Yauatcha, is a split-level restaurant spread over 12,000 square feet, which makes it double the size of of Hakkasan. Its 26-feet-high glass façade comes into view from a mile away provided you follow directions closely and enter the correct warren of streets (Yauatcha is located in Raheja Towers, which is close to the circular ILFS building).

The ceiling-high glass windows let you sneak a peak at the immense first floor dining room, when you alight at the gates of the office complex. In order to reach it, you have to cross the ground floor retail area dedicated to teas and desserts such as macaroons, petits gateaux and chocolates. This area features a ceiling-high, wood tea display stocked with caddies that contain Yauatcha’s signature bespoke teas sourced from Taiwan. The macaroons (priced at Rs50 each excluding taxes) come is such flavours as lime, jasmine, Earl Grey, matcha, coconut, and sesame, which were launched at the Yauatcha in London earlier this month, in anticipation of the restaurant’s opening in Mumbai.

The Mumbai Yauatcha is the brand’s first international outpost. Designed by the Paris-based architecture firm GBRH, the restaurant features three fish tanks and contemporary furnishings such as white Italian marble, blue glass screens and embroidered upholstery, which are also common to the London flagship. A show kitchen and two private dining rooms are features exclusive to the Mumbai restaurant. Yauatcha also has a swanky bar area with a seating capacity of about 30 guests and is separated from the dining room by a wall. The bar will offer a selection of over 60 wines from France, Portugal, Italy, Spain, South Africa and the US, as well as over a dozen cocktails including such signature mixes as the Cha La Lai (Ketel One Vodka, black grapes, Oolong tea, apple juice and sparkling wine) and Lalu (Ketel One Vodka, lemongrass, lime, Oolong tea and lychee juice).

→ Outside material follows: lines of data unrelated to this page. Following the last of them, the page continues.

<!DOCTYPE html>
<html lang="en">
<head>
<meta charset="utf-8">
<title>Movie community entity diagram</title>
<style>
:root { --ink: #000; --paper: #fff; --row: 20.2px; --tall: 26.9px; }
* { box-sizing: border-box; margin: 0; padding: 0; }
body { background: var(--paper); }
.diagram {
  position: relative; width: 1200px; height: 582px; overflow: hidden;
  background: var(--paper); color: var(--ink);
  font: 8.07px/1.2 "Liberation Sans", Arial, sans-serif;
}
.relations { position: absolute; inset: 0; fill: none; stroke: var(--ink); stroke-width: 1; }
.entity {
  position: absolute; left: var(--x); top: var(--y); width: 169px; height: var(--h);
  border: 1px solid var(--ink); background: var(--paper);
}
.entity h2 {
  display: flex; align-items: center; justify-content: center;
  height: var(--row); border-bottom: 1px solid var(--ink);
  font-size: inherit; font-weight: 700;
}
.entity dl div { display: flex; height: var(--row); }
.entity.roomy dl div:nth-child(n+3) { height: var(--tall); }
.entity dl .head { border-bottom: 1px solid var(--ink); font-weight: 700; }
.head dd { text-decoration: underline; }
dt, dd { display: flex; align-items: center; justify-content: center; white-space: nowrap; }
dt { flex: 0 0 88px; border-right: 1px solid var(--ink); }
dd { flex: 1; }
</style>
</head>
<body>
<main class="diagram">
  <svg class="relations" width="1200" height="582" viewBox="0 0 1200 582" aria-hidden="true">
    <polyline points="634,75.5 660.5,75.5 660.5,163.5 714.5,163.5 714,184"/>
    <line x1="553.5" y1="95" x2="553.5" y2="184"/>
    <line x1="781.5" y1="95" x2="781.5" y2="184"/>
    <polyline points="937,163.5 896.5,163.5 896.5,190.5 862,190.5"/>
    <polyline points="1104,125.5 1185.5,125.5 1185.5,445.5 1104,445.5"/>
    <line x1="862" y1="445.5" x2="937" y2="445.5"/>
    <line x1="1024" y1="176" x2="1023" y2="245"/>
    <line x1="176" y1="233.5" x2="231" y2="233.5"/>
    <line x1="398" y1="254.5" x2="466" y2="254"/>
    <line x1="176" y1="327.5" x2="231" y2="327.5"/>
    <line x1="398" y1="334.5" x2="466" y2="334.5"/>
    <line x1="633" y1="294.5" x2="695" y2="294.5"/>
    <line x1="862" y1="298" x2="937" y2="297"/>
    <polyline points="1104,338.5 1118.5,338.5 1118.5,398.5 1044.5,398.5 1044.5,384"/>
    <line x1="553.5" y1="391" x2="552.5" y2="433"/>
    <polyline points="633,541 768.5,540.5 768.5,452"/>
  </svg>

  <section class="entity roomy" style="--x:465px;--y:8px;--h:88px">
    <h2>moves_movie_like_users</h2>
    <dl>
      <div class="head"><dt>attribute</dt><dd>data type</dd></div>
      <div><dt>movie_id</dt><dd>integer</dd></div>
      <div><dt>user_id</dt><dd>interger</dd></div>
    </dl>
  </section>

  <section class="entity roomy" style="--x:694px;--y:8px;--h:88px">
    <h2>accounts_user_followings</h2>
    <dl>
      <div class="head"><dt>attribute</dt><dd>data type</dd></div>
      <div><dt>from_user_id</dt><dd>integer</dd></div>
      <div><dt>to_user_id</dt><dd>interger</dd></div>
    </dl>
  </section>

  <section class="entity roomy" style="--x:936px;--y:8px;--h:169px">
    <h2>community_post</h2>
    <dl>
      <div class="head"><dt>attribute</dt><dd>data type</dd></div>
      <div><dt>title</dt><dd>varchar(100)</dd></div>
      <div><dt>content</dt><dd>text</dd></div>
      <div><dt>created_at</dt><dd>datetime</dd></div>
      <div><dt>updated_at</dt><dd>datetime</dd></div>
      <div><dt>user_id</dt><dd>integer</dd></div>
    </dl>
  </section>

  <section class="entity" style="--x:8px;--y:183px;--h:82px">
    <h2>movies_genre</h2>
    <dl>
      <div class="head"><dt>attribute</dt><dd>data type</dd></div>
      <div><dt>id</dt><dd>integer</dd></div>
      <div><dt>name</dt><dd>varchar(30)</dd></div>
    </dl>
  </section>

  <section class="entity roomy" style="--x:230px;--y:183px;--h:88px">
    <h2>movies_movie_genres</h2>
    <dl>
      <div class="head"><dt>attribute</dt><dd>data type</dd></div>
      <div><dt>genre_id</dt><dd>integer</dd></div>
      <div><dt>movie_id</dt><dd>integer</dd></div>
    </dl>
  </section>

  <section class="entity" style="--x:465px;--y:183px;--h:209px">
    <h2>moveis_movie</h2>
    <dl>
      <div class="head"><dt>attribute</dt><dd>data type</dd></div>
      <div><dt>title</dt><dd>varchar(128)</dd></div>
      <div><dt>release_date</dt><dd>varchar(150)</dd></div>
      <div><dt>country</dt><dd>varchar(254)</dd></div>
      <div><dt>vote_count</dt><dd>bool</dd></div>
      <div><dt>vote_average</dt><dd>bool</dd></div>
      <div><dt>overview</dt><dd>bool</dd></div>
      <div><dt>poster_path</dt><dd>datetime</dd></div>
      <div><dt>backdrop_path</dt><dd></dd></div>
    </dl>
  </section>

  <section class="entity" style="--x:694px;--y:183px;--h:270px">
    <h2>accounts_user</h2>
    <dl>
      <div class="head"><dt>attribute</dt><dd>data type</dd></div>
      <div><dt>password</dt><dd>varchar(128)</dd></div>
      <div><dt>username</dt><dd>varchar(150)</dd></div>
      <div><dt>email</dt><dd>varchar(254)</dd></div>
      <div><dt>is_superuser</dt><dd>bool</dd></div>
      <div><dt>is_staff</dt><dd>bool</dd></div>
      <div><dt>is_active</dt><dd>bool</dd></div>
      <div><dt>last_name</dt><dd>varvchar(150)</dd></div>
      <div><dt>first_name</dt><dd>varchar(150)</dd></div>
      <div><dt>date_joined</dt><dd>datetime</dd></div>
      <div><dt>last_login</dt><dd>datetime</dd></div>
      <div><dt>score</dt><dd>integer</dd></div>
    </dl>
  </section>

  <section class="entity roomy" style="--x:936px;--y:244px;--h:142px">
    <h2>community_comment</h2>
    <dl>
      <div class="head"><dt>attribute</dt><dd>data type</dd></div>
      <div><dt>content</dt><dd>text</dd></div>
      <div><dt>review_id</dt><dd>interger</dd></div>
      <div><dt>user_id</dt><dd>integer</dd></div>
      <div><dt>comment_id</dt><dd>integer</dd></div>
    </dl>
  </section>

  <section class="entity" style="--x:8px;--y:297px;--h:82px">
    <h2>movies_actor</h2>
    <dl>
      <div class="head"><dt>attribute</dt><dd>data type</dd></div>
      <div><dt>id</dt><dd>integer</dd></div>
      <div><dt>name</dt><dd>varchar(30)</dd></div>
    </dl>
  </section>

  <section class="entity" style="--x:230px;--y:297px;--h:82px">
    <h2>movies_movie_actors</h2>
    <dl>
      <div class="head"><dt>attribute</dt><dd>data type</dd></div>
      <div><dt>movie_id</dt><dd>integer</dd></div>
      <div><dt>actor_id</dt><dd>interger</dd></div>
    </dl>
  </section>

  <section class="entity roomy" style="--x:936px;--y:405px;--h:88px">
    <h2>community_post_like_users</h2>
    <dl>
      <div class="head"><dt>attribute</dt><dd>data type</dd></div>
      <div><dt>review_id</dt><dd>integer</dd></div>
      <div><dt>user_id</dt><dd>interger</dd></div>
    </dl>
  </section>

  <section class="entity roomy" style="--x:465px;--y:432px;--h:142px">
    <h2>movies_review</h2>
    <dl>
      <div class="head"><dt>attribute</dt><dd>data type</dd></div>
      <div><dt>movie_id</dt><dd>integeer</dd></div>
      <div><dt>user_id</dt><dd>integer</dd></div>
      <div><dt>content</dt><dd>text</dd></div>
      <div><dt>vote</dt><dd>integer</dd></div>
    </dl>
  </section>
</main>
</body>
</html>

Wah Cheong Soon, the master dim sum chef for Hakkasan in Mumbai, has created over 55 varieties for Yauatcha including steamed, fried, grilled and baked options. The restaurant will also serve a small selection of stir-fries, noodles and fried rice. About 30 per cent of the menu has been tweaked for vegetarians to include asparagus, taro, yam bean and pumpkin dim sums in addition to the regular mushroom, and chive ones. Graham Hornigold, the Hakkasan Group’s executive pastry chef, has drafted the desserts menu, which includes such treats as pumpkin gingerbread, mandarin tart and milk chocolate praline. A few months after the opening, they intend to launch Taste of Yauatcha, a set menu that will be served daily, from 3.30pm to 6.30pm.

You can take heart in the fact that a meal at Yauatcha is likely to be more pocket friendly than it is at Hakkasan. The prices of dim sums start at Rs225 and can go up to Rs950 for a portion. How much you spend at the restaurant will depend on the nature of the meal, explained a spokesperson. For instance, if you visit Yauatcha for a snappy lunch then you can apparently spend as little as Rs600 per head. However, over dinner, they expect guests will linger over their meals and order more elaborately, in which case the average per cover could go up to Rs2,000.

Yauatcha is slated to open in the first week of December.